  2. (as modifier)board games
  1. a set of hands in duplicate bridge
  2. a wooden or metal board containing four slots, or often nowadays, a plastic wallet, in which the four hands are placed so that the deal may be replayed with identical hands
the hull of a sailboard, usually made of plastic, to which the mast is jointed and on which a windsurfer stands
go by the board to be in disuse, neglected, or lostin these days courtesy goes by the board
on board on or in a ship, boat, aeroplane, or other vehicle
sweep the board
  1. (in gambling) to win all the cards or money
  2. to win every event or prize in a contest
take on board to accept (new ideas, situations, theories, etc)


to go aboard (a vessel, train, aircraft, or other vehicle)
nautical to come alongside (a vessel) before attacking or going aboard
to attack (a ship) by forcing one's way aboard
(tr; often foll by up, in, etc) to cover or shut with boards
(intr) to give or receive meals or meals and lodging in return for money or work
(sometimes foll by out) to receive or arrange for (someone, esp a child) to receive food and lodging away from home, usually in return for payment
Derived Formsboardable, adjective

Word Origin for board

Old English bord; related to Old Norse borth ship's side, table, Old High German bort ship's side, Sanskrit bardhaka a cutting off

Collins English Dictionary - Complete & Unabridged 2012 Digital Edition © William Collins Sons & Co. Ltd. 1979, 1986 © HarperCollins Publishers 1998, 2000, 2003, 2005, 2006, 2007, 2009, 2012

Word Origin and History for across the board
Online Etymology Dictionary, © 2010 Douglas Harper

Idioms and Phrases with across the board

across the board

Applying to all the individuals in a group, as in They promised us an across-the-board tax cut, that is, one applying to all taxpayers, regardless of income. This expression comes from horse racing, where it refers to a bet that covers all possible ways of winning money on a race: win (first), place (second), or show (third). The board here is the notice-board on which the races and betting odds are listed. Its figurative use dates from the mid-1900s.


see across the board; back to the drawing board; bed and board; bulletin board; by the board; go overboard; on board; open and aboveboard; room and board; stiff as a board; tread the boards.

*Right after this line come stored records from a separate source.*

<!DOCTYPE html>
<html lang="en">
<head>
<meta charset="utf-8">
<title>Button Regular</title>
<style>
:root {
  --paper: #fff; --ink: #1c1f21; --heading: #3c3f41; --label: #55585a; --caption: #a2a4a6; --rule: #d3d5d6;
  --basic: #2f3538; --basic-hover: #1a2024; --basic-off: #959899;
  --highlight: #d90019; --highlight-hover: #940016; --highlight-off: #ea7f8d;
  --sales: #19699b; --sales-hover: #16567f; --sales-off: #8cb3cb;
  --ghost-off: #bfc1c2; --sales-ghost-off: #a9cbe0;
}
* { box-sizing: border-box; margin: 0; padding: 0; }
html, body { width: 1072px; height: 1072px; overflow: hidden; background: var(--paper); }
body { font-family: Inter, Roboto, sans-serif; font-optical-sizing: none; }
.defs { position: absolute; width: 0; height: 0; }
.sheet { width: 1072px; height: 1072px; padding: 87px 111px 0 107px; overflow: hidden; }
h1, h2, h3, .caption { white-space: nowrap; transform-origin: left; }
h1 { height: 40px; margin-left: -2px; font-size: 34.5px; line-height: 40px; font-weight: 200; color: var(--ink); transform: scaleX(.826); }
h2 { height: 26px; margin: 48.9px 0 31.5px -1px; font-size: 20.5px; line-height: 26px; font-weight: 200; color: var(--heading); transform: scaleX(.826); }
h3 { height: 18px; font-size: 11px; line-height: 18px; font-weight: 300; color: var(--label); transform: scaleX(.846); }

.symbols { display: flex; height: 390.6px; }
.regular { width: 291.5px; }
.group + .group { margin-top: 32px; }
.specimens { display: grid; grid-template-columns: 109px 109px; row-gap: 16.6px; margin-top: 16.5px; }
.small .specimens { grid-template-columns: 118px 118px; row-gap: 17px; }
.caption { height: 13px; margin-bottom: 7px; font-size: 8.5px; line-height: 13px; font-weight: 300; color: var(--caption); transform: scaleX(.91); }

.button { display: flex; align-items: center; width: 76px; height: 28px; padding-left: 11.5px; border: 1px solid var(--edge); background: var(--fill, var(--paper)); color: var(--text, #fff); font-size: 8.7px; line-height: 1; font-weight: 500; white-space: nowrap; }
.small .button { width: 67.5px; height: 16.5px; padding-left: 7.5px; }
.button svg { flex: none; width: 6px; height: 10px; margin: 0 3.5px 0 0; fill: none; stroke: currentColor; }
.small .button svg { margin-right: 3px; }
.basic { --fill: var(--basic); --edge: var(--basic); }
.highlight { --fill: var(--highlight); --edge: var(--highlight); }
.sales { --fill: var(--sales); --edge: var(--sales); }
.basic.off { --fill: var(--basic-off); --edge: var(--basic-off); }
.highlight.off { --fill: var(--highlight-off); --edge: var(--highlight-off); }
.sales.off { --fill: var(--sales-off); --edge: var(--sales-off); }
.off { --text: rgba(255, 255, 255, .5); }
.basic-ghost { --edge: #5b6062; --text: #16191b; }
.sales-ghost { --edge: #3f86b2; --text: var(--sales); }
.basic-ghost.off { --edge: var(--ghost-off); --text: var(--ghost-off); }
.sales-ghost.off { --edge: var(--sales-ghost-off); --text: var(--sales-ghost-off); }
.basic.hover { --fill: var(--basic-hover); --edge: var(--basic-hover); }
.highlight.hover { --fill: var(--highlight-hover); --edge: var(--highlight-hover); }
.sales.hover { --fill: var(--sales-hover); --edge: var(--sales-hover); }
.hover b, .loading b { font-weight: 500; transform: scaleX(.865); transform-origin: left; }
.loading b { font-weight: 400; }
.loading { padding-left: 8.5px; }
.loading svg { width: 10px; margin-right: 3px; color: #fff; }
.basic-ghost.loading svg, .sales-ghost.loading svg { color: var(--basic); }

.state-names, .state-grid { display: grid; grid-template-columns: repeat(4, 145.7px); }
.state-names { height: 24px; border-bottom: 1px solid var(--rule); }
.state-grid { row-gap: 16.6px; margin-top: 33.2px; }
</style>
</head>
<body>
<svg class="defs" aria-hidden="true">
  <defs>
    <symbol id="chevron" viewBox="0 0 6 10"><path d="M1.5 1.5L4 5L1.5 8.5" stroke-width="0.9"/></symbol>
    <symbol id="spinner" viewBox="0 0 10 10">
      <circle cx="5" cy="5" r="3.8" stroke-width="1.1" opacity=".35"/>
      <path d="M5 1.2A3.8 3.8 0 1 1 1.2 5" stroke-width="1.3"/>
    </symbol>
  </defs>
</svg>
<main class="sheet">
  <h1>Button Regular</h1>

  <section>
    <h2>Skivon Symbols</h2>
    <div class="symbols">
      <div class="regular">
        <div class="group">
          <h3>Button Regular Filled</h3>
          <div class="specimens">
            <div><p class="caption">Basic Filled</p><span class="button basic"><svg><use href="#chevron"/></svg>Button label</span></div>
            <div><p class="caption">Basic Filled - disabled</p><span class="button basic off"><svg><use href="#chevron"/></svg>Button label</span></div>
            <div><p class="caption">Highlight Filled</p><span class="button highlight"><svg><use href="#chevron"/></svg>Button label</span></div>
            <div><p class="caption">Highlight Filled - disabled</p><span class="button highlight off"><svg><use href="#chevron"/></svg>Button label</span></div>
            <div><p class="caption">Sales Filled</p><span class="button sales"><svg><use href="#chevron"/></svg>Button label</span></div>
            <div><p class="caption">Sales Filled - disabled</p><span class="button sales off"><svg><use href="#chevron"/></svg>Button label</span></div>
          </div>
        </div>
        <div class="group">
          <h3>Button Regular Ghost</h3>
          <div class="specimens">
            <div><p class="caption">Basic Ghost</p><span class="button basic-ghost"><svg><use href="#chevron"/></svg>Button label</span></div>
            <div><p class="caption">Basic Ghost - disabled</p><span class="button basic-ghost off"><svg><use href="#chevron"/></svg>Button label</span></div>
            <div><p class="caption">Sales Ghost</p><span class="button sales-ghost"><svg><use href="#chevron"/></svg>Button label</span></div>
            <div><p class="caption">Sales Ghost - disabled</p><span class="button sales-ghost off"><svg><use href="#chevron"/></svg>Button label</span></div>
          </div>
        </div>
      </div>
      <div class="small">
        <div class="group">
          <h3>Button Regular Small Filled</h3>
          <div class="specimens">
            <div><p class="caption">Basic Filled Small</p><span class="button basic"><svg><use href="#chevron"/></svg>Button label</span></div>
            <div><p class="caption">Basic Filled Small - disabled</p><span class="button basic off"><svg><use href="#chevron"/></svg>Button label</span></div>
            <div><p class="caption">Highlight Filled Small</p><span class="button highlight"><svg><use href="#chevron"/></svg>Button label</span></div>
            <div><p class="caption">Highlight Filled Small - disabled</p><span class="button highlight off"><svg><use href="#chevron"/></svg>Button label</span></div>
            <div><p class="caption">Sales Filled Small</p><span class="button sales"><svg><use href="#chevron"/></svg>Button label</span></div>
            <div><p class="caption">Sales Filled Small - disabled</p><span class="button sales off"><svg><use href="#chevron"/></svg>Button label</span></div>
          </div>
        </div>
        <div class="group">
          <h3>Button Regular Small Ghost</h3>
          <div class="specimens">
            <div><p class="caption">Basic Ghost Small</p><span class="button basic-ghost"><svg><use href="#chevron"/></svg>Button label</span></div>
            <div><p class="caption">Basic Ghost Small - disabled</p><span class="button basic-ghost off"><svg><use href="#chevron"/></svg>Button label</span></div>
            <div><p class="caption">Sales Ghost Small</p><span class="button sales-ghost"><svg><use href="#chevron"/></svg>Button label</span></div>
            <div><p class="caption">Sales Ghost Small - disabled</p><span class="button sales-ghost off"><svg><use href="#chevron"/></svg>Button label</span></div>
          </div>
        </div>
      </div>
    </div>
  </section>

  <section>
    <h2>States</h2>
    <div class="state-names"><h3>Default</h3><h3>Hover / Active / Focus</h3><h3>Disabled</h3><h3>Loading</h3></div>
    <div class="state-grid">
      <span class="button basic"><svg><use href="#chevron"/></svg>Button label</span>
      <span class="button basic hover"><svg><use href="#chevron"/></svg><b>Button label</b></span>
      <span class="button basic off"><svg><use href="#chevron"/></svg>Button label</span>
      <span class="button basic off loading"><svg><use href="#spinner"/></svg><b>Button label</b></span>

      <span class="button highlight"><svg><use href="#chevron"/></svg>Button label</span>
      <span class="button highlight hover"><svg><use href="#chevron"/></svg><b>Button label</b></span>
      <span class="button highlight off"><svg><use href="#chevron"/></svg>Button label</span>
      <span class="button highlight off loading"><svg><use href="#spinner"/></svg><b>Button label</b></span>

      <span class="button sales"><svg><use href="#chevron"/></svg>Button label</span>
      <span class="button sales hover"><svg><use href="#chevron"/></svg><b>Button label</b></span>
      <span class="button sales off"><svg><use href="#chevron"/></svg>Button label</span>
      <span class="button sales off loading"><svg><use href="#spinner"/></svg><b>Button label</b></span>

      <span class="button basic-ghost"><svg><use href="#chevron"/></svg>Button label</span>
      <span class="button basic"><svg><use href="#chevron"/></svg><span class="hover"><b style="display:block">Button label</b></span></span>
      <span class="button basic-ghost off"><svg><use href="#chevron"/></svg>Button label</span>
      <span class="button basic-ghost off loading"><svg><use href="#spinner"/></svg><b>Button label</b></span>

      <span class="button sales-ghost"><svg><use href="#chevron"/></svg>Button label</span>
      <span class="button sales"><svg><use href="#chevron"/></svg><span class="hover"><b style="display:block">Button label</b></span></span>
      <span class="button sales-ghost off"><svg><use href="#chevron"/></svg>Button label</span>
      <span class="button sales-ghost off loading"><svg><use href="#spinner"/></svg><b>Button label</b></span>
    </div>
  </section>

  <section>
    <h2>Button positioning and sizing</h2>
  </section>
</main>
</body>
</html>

The American Heritage® Idioms Dictionary Copyright © 2002, 2001, 1995 by Houghton Mifflin Harcourt Publishing Company. Published by Houghton Mifflin Harcourt Publishing Company.